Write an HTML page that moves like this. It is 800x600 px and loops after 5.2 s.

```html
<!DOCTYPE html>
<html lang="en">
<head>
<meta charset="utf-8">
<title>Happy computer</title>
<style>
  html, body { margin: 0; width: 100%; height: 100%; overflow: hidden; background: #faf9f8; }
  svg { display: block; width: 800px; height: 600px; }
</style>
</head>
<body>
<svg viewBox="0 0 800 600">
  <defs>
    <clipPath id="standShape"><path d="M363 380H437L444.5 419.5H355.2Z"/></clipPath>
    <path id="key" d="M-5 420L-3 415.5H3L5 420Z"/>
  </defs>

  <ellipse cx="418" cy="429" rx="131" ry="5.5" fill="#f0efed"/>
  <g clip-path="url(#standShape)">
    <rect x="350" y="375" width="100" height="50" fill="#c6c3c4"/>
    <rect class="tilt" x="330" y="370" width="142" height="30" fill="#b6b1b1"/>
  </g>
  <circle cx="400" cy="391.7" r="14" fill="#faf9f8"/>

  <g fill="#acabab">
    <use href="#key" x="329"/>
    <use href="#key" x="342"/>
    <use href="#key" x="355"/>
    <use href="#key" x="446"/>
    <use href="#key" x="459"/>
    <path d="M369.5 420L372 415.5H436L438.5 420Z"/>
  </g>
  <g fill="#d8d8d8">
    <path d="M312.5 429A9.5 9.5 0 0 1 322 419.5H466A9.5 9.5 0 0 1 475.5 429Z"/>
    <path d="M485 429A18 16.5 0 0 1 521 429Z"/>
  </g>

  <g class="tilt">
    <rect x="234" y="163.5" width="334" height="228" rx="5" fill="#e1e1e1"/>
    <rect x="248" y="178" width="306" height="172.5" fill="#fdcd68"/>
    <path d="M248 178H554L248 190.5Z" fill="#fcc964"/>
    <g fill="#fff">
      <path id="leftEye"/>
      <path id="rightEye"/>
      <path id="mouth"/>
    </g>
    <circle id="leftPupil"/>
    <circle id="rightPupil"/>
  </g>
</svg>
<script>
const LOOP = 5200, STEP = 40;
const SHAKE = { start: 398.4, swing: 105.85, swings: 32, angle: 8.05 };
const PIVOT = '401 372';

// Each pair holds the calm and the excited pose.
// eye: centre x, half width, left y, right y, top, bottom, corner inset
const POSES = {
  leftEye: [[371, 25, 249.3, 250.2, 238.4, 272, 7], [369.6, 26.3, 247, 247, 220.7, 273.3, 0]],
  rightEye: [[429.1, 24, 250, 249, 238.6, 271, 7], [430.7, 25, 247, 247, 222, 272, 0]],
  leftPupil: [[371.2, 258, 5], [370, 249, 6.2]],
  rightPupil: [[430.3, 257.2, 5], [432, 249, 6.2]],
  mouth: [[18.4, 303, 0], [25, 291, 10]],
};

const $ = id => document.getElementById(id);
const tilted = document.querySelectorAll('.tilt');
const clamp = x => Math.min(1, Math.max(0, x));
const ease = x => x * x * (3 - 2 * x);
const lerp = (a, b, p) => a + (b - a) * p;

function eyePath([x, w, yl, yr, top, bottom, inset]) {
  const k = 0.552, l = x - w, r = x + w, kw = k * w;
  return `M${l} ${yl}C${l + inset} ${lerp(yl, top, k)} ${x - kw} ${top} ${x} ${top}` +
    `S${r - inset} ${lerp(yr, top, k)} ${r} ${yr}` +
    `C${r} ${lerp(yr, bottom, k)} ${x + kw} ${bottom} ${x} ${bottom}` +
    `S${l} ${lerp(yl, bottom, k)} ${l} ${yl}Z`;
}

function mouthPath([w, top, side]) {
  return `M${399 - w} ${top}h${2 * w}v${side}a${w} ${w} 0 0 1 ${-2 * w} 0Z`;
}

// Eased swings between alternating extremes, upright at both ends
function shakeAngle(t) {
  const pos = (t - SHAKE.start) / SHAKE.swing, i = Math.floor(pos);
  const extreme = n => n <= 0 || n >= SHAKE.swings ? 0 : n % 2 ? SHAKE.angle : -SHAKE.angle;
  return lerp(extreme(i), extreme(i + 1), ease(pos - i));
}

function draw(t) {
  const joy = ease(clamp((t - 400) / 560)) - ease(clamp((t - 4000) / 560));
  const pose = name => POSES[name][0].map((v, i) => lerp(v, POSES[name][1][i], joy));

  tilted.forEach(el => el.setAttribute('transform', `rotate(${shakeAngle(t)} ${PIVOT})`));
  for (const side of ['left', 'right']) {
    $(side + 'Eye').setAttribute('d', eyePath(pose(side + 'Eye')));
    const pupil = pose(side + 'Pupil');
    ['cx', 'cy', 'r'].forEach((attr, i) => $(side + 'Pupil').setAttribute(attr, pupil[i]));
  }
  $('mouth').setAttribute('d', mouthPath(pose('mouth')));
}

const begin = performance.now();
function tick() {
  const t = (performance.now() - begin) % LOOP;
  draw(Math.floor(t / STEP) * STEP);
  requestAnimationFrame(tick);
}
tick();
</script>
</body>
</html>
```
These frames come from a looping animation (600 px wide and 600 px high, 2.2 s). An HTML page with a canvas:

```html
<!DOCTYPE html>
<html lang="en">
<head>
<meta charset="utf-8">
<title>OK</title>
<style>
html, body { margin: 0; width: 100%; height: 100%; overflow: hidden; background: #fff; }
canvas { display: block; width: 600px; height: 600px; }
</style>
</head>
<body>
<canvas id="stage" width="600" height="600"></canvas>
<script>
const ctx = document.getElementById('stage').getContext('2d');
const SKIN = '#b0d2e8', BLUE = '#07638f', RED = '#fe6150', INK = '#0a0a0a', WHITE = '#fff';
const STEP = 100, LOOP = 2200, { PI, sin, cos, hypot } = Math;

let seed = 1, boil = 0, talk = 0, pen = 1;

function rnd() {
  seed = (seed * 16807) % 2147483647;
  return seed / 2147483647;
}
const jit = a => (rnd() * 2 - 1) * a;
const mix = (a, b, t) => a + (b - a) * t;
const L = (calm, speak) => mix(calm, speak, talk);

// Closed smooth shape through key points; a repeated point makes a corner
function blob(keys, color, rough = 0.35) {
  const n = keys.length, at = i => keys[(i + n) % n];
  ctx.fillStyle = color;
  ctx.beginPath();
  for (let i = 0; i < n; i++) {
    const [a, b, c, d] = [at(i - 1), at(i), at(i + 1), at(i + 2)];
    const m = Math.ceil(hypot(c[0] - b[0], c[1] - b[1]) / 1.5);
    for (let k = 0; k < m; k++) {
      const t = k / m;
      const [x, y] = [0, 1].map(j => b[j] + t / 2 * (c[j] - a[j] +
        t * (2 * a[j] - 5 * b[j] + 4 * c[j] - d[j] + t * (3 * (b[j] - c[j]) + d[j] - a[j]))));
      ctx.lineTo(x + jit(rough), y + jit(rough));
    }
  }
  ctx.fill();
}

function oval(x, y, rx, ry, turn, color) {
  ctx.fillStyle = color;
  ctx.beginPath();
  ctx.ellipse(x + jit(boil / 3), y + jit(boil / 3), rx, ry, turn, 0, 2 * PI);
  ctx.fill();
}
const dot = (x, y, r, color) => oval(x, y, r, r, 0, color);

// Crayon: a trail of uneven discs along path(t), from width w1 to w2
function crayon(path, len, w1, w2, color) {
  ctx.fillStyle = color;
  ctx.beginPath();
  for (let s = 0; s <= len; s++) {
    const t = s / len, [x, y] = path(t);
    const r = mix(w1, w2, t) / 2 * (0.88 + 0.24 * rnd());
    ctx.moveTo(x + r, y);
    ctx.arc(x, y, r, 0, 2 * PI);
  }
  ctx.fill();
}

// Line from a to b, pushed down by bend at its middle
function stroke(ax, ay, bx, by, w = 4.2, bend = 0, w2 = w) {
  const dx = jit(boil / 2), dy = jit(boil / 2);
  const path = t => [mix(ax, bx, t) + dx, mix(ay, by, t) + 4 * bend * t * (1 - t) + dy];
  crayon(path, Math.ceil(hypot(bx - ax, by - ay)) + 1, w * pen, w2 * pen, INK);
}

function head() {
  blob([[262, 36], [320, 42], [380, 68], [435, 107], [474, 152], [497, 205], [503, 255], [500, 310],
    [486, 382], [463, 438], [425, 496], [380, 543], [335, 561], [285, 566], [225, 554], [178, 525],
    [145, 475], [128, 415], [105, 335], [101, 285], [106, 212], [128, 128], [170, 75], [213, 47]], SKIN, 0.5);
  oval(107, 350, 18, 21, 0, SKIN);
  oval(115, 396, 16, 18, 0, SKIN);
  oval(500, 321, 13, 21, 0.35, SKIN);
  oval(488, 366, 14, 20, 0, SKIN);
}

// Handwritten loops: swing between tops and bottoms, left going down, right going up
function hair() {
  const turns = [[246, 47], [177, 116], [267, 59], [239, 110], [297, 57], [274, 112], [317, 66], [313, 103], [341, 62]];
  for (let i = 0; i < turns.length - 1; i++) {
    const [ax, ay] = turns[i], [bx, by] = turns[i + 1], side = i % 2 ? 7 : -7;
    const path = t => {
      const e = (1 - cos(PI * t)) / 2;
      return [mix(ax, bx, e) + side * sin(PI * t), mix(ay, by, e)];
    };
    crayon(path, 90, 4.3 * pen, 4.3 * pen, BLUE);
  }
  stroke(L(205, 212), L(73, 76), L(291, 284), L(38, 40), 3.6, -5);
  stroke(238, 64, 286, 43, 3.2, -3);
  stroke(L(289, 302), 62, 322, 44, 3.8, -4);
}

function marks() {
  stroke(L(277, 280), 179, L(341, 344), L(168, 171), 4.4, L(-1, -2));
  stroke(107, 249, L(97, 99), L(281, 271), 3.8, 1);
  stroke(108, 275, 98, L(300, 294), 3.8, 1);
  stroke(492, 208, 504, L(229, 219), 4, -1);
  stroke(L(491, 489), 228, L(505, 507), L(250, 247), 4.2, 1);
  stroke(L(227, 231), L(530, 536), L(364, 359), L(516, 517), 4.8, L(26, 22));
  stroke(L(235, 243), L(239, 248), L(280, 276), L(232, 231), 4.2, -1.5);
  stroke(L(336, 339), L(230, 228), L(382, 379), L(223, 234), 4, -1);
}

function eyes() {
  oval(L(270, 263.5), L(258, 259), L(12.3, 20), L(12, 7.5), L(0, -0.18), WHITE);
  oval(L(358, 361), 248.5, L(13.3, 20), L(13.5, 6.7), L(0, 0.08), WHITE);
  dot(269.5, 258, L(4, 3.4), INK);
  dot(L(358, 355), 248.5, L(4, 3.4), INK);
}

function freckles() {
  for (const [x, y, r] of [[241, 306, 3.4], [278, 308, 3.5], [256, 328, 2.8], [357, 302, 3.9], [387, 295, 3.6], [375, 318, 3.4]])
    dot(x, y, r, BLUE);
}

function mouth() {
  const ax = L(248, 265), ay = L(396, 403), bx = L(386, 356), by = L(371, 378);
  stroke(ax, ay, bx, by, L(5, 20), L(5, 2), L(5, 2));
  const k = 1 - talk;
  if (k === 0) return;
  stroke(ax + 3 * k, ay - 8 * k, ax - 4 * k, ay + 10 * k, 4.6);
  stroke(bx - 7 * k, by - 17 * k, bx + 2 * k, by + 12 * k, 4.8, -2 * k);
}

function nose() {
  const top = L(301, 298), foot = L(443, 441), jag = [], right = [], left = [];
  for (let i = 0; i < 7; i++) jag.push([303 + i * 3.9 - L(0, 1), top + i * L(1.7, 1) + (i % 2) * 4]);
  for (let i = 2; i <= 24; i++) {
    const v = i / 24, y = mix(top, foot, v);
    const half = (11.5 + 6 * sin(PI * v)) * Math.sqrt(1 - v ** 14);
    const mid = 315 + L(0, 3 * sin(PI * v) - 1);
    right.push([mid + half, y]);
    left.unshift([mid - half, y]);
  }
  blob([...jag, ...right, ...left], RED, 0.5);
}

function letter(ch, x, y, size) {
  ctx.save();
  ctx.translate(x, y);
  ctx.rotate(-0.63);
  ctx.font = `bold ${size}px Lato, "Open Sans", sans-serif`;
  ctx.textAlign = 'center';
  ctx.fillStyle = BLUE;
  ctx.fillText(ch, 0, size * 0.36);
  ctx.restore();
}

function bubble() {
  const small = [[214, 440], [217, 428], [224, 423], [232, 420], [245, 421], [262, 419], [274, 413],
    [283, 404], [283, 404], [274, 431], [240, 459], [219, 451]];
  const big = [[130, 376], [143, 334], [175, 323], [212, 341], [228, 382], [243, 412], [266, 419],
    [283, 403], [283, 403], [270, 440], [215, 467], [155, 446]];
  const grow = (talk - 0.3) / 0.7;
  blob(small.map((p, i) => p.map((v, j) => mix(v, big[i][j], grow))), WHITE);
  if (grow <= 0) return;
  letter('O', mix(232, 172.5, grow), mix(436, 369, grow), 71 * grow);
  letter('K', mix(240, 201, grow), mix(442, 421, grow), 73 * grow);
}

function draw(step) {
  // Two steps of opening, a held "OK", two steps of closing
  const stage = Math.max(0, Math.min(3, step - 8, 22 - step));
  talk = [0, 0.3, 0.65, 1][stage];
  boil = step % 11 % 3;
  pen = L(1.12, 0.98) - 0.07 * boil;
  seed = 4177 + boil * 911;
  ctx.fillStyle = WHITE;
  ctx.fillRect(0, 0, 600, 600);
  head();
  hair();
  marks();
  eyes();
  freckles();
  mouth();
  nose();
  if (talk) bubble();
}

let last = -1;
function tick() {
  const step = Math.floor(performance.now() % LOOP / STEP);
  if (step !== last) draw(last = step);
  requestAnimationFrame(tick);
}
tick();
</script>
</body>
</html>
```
---+---
- _Task directions_: How many lines in the records hold the string "boil"? The number alone is the answer.

- _Exercise response_: 6